▶ _Required action_:
When a line below holds the string "label", show that line.

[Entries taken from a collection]

════════════════

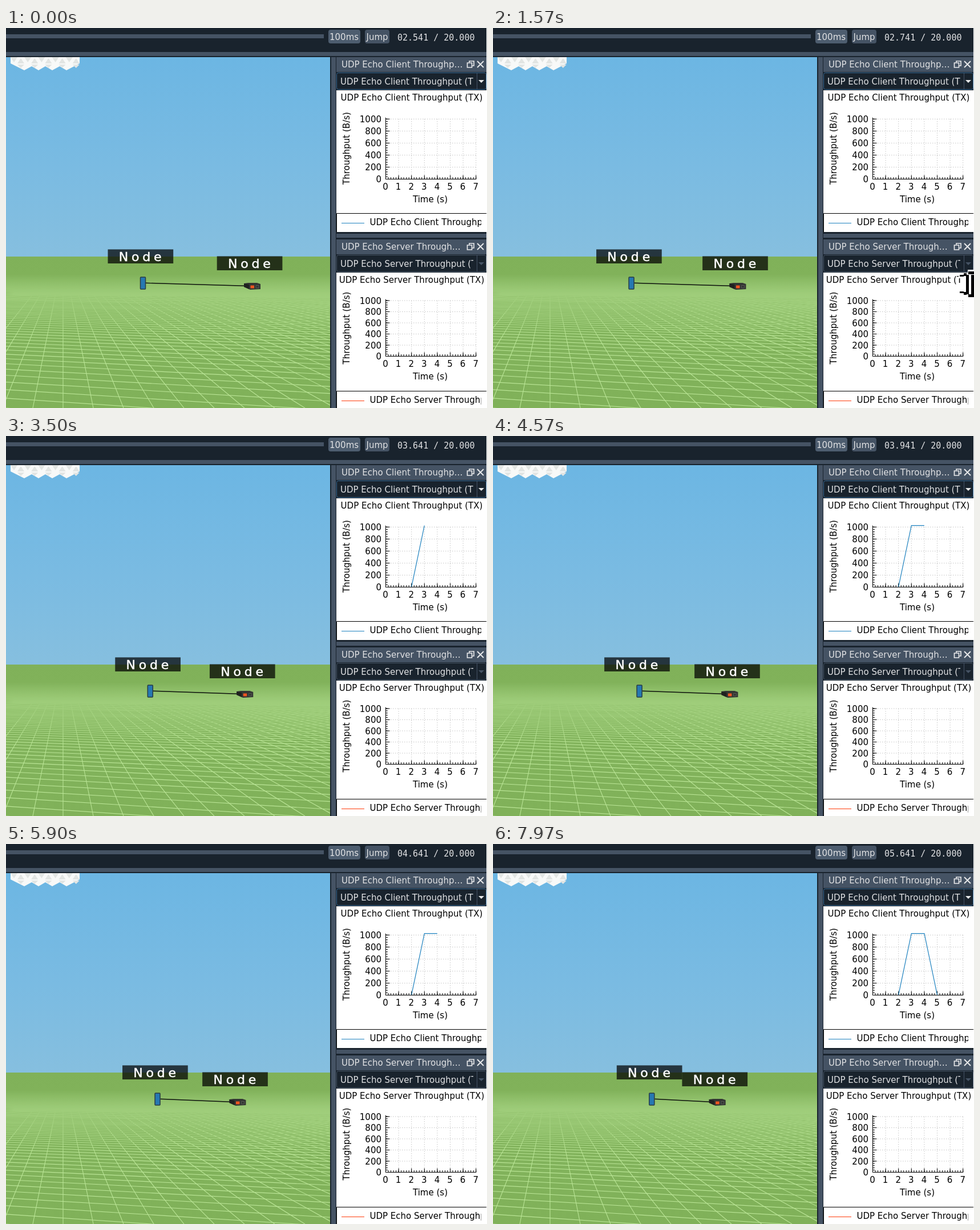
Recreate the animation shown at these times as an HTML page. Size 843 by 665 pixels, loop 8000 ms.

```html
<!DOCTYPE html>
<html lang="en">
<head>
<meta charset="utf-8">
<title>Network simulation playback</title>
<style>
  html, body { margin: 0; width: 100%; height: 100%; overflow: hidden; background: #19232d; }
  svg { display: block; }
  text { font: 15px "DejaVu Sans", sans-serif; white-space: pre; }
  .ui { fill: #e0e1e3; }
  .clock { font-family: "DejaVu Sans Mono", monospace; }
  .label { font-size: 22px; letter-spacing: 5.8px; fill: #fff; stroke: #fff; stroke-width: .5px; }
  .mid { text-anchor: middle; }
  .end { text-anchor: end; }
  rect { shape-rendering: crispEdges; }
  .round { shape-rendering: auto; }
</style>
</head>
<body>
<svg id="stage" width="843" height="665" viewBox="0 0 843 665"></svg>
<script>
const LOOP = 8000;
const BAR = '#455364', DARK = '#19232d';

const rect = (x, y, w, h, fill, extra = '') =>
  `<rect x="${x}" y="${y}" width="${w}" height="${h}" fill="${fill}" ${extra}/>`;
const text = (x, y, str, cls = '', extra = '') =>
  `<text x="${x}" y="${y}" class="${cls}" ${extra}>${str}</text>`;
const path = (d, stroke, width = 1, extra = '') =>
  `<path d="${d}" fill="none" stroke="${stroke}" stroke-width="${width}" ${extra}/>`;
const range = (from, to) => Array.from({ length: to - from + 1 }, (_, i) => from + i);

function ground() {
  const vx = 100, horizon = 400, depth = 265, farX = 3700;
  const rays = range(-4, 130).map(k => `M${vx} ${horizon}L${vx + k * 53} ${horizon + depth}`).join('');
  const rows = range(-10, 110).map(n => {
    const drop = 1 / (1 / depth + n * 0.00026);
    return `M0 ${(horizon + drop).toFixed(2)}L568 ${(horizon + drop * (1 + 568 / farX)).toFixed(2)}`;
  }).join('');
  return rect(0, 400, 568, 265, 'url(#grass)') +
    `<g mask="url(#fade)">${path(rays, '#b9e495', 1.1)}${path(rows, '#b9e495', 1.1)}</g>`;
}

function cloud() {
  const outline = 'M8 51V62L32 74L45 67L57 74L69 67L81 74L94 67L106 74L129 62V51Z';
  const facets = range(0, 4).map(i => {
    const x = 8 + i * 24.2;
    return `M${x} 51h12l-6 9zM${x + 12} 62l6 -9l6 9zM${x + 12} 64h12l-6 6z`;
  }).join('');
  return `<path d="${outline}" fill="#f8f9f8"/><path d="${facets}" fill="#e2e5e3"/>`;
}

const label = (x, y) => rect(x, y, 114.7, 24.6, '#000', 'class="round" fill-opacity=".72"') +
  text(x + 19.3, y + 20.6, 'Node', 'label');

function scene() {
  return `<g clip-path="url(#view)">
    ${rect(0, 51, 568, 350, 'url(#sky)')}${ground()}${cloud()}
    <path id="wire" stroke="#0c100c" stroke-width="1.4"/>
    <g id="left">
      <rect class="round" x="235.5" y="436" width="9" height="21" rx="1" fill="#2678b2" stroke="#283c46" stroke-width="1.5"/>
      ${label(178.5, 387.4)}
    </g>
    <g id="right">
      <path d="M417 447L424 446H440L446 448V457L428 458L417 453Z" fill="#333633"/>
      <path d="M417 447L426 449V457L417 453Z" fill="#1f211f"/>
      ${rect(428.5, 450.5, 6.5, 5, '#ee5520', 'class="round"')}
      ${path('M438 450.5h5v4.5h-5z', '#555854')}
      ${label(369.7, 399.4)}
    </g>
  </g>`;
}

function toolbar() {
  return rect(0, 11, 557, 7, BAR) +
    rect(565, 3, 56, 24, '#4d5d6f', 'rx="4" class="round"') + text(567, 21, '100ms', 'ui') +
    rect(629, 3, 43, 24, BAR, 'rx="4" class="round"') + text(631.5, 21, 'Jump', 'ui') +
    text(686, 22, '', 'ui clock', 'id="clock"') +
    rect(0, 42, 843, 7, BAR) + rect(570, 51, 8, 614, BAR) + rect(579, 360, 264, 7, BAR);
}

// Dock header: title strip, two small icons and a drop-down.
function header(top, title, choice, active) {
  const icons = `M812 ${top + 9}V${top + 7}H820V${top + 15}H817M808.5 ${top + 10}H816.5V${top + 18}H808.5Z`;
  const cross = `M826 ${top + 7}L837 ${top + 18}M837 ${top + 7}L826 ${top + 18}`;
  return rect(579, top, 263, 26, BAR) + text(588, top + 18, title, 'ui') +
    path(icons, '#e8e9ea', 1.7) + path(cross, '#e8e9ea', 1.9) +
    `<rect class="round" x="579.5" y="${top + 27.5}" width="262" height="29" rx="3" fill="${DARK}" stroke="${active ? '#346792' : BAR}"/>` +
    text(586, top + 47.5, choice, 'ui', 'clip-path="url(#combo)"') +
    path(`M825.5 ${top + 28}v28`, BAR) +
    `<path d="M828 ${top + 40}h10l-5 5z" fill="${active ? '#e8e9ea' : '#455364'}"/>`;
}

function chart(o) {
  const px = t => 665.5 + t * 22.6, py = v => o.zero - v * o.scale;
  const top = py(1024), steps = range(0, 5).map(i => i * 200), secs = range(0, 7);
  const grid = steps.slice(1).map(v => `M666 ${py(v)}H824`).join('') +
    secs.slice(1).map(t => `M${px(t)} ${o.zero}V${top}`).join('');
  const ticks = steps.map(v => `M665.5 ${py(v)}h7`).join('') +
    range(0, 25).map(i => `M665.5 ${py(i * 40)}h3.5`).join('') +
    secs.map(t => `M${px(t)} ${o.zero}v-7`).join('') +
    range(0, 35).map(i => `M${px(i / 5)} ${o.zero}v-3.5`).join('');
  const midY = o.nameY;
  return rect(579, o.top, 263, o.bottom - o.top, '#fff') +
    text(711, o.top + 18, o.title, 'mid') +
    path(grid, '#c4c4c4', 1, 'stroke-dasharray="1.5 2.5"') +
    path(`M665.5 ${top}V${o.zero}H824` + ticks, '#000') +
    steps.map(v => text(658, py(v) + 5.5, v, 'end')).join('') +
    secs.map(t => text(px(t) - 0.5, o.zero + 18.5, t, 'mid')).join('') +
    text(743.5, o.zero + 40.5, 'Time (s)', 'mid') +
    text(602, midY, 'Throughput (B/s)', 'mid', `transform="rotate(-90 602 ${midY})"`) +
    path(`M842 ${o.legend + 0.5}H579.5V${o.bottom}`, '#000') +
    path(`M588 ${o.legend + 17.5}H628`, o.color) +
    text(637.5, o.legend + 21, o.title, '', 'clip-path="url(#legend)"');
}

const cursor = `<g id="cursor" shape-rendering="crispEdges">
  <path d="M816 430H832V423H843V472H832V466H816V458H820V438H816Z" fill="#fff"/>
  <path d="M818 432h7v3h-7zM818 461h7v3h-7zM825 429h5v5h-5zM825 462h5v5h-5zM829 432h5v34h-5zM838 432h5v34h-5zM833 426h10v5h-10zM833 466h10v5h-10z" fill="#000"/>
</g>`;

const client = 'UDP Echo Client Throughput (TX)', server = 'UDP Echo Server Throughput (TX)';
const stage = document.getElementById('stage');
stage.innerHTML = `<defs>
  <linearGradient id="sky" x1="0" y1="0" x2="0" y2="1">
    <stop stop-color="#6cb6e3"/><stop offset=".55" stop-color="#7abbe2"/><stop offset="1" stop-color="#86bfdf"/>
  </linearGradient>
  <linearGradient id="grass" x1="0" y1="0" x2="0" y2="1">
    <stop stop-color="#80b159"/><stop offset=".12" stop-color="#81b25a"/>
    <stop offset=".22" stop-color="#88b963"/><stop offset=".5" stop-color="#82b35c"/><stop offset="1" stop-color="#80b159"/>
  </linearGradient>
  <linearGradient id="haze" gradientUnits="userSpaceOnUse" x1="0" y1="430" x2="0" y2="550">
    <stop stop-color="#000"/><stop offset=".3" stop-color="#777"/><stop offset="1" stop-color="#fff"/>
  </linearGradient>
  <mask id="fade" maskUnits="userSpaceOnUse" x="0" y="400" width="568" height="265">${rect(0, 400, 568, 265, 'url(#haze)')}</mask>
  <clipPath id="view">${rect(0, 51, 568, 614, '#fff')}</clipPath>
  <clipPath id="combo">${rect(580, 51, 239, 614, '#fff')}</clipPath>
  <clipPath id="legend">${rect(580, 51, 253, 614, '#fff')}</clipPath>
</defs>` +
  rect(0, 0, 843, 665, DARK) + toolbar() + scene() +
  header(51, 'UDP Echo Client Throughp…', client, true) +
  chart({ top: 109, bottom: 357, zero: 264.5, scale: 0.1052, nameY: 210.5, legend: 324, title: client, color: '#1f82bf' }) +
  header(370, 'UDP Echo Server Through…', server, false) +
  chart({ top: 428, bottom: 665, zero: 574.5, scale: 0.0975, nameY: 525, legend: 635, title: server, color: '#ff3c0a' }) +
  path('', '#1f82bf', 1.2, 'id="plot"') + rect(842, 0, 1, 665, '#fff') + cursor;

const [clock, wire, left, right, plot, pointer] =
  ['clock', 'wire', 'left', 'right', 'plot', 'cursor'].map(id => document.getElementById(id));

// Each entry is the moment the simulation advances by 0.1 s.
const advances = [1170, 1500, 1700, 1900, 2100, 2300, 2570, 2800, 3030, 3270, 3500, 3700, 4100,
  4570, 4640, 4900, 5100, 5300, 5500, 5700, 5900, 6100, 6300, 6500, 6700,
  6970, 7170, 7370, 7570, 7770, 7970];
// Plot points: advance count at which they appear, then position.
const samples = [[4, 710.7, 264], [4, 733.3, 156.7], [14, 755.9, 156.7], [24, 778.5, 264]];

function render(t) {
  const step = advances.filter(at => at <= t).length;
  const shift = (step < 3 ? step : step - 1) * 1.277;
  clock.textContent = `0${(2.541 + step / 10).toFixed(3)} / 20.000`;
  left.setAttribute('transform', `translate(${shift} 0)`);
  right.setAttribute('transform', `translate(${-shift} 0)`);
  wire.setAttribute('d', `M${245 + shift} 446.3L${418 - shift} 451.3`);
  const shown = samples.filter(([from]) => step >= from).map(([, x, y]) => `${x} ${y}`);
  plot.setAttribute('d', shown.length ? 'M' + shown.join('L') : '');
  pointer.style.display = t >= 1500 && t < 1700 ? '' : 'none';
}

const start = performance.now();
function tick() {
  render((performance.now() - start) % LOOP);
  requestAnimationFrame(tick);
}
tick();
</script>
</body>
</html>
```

════════════════

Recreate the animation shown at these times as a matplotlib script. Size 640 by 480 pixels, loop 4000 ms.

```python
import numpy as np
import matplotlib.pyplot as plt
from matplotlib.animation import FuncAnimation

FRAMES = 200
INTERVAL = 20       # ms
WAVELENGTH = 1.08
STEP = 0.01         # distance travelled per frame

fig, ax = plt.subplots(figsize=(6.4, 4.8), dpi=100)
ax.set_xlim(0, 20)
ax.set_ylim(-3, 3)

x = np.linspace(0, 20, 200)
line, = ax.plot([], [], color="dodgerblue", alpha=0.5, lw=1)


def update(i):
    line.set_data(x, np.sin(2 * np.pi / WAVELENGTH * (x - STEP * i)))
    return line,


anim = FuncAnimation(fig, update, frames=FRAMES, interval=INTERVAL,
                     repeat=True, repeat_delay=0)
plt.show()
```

════════════════

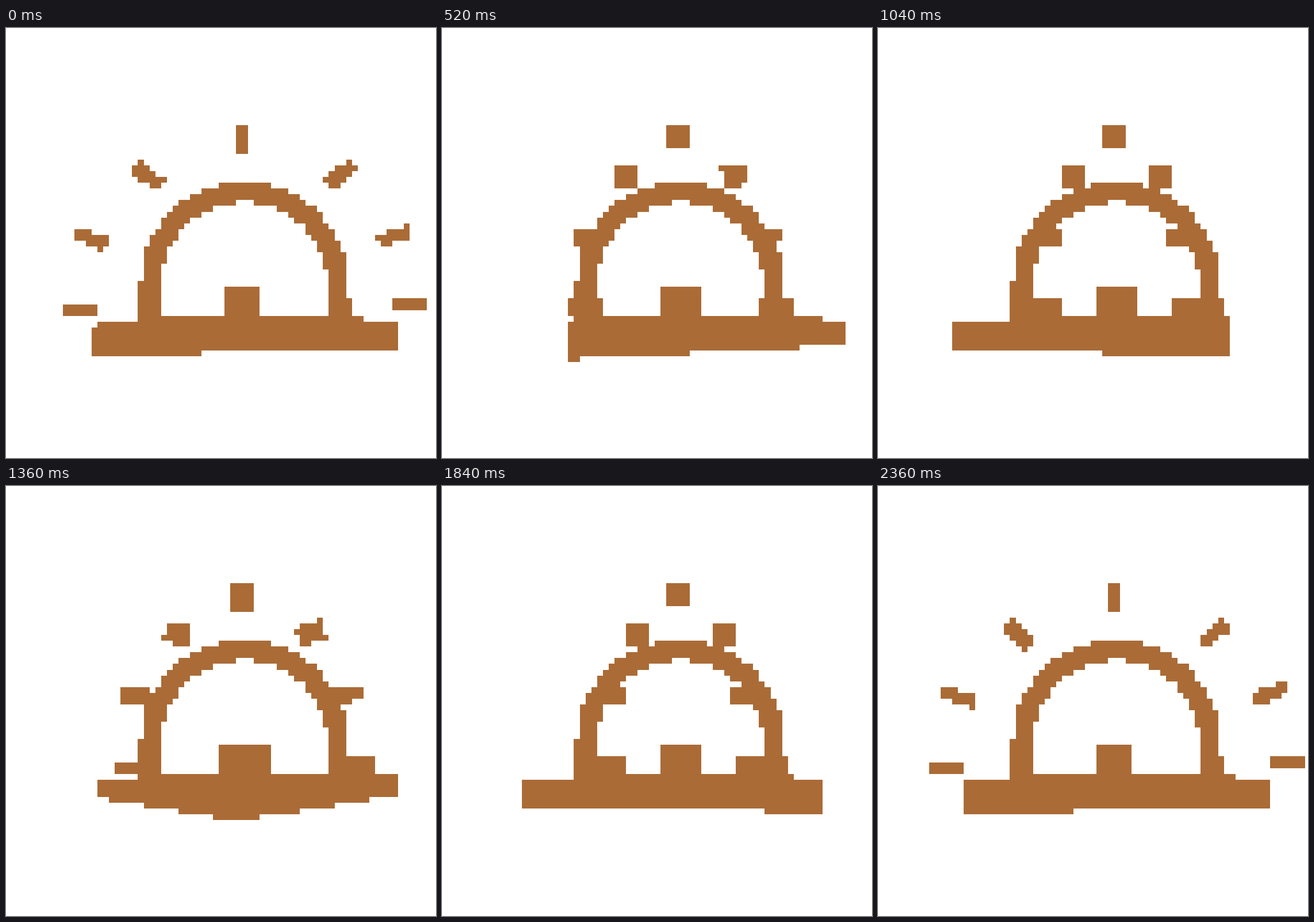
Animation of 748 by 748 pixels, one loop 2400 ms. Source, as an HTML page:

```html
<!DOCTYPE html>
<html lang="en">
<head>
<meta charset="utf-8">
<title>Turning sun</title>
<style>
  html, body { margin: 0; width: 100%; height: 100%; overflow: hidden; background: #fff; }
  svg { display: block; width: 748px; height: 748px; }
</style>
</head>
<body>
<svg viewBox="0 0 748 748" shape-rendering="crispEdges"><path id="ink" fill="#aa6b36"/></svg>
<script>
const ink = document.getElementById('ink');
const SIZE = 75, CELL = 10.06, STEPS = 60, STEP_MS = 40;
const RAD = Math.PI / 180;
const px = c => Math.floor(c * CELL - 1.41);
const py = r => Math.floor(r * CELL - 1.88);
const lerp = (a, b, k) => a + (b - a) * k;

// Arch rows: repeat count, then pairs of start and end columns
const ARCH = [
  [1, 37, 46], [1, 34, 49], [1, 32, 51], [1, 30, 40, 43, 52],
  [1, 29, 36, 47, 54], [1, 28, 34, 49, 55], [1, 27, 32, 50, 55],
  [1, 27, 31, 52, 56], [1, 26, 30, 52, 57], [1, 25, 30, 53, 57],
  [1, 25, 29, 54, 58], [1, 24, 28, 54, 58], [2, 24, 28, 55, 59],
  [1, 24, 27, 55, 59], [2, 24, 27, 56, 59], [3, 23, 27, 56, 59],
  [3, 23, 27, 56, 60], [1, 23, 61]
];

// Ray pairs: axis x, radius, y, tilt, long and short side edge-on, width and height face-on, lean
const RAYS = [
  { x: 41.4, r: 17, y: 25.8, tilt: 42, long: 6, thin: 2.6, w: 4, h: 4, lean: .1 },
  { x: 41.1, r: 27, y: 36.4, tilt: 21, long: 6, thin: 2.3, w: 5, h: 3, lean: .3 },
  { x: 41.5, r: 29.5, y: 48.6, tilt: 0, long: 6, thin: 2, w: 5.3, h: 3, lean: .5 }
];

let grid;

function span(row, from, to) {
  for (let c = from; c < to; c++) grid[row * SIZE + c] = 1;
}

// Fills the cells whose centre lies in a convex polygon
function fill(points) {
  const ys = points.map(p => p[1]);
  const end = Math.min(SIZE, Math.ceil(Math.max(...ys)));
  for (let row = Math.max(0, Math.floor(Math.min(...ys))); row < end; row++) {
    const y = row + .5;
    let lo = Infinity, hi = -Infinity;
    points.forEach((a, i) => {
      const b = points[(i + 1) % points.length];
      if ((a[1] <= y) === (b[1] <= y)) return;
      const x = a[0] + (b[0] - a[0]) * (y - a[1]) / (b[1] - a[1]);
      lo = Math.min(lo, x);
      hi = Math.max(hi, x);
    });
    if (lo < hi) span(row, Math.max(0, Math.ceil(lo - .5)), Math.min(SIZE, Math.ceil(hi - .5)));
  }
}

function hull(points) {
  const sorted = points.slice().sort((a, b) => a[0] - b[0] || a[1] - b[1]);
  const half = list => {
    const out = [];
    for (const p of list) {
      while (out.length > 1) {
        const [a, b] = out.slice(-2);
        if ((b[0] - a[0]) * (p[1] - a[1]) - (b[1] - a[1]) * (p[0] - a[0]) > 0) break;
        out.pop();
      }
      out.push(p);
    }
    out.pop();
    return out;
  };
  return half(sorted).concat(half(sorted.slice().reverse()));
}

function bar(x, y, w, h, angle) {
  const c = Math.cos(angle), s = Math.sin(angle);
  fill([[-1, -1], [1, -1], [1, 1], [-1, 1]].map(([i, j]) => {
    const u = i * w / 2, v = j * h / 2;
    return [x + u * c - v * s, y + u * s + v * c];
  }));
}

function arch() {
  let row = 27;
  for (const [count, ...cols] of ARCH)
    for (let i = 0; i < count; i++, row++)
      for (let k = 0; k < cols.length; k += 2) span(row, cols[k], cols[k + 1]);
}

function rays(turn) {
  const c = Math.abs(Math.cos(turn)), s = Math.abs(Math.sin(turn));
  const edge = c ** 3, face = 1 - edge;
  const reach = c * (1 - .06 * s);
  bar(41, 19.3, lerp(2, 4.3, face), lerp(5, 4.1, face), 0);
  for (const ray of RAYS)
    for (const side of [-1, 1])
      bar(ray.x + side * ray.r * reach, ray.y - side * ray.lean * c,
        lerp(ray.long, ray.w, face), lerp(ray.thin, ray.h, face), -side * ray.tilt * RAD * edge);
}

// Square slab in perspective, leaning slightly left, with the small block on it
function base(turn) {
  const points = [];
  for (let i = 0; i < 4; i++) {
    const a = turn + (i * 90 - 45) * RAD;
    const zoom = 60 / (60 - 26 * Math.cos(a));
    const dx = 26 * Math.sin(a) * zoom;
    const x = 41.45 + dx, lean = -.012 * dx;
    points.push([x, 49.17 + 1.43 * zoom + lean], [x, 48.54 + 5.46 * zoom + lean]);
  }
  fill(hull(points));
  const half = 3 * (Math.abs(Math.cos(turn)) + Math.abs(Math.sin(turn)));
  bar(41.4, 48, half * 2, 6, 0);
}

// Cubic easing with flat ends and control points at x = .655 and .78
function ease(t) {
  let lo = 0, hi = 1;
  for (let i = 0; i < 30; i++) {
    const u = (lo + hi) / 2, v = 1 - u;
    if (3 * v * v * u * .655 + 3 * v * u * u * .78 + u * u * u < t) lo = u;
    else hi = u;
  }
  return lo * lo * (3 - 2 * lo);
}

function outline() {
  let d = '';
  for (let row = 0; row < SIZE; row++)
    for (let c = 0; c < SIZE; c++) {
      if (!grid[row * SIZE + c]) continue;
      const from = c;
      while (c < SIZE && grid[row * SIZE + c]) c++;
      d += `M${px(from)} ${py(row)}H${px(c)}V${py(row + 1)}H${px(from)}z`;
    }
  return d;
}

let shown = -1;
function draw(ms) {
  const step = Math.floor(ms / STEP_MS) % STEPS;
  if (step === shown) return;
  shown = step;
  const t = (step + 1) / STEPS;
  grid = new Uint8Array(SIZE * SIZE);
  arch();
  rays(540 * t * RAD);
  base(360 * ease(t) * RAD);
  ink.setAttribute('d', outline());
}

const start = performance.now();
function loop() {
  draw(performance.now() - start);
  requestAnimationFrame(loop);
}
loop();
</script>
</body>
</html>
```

════════════════

▶ _Solution to this exercise_:
  .label { font-size: 22px; letter-spacing: 5.8px; fill: #fff; stroke: #fff; stroke-width: .5px; }
const label = (x, y) => rect(x, y, 114.7, 24.6, '#000', 'class="round" fill-opacity=".72"') +
  text(x + 19.3, y + 20.6, 'Node', 'label');
      ${label(178.5, 387.4)}
      ${label(369.7, 399.4)}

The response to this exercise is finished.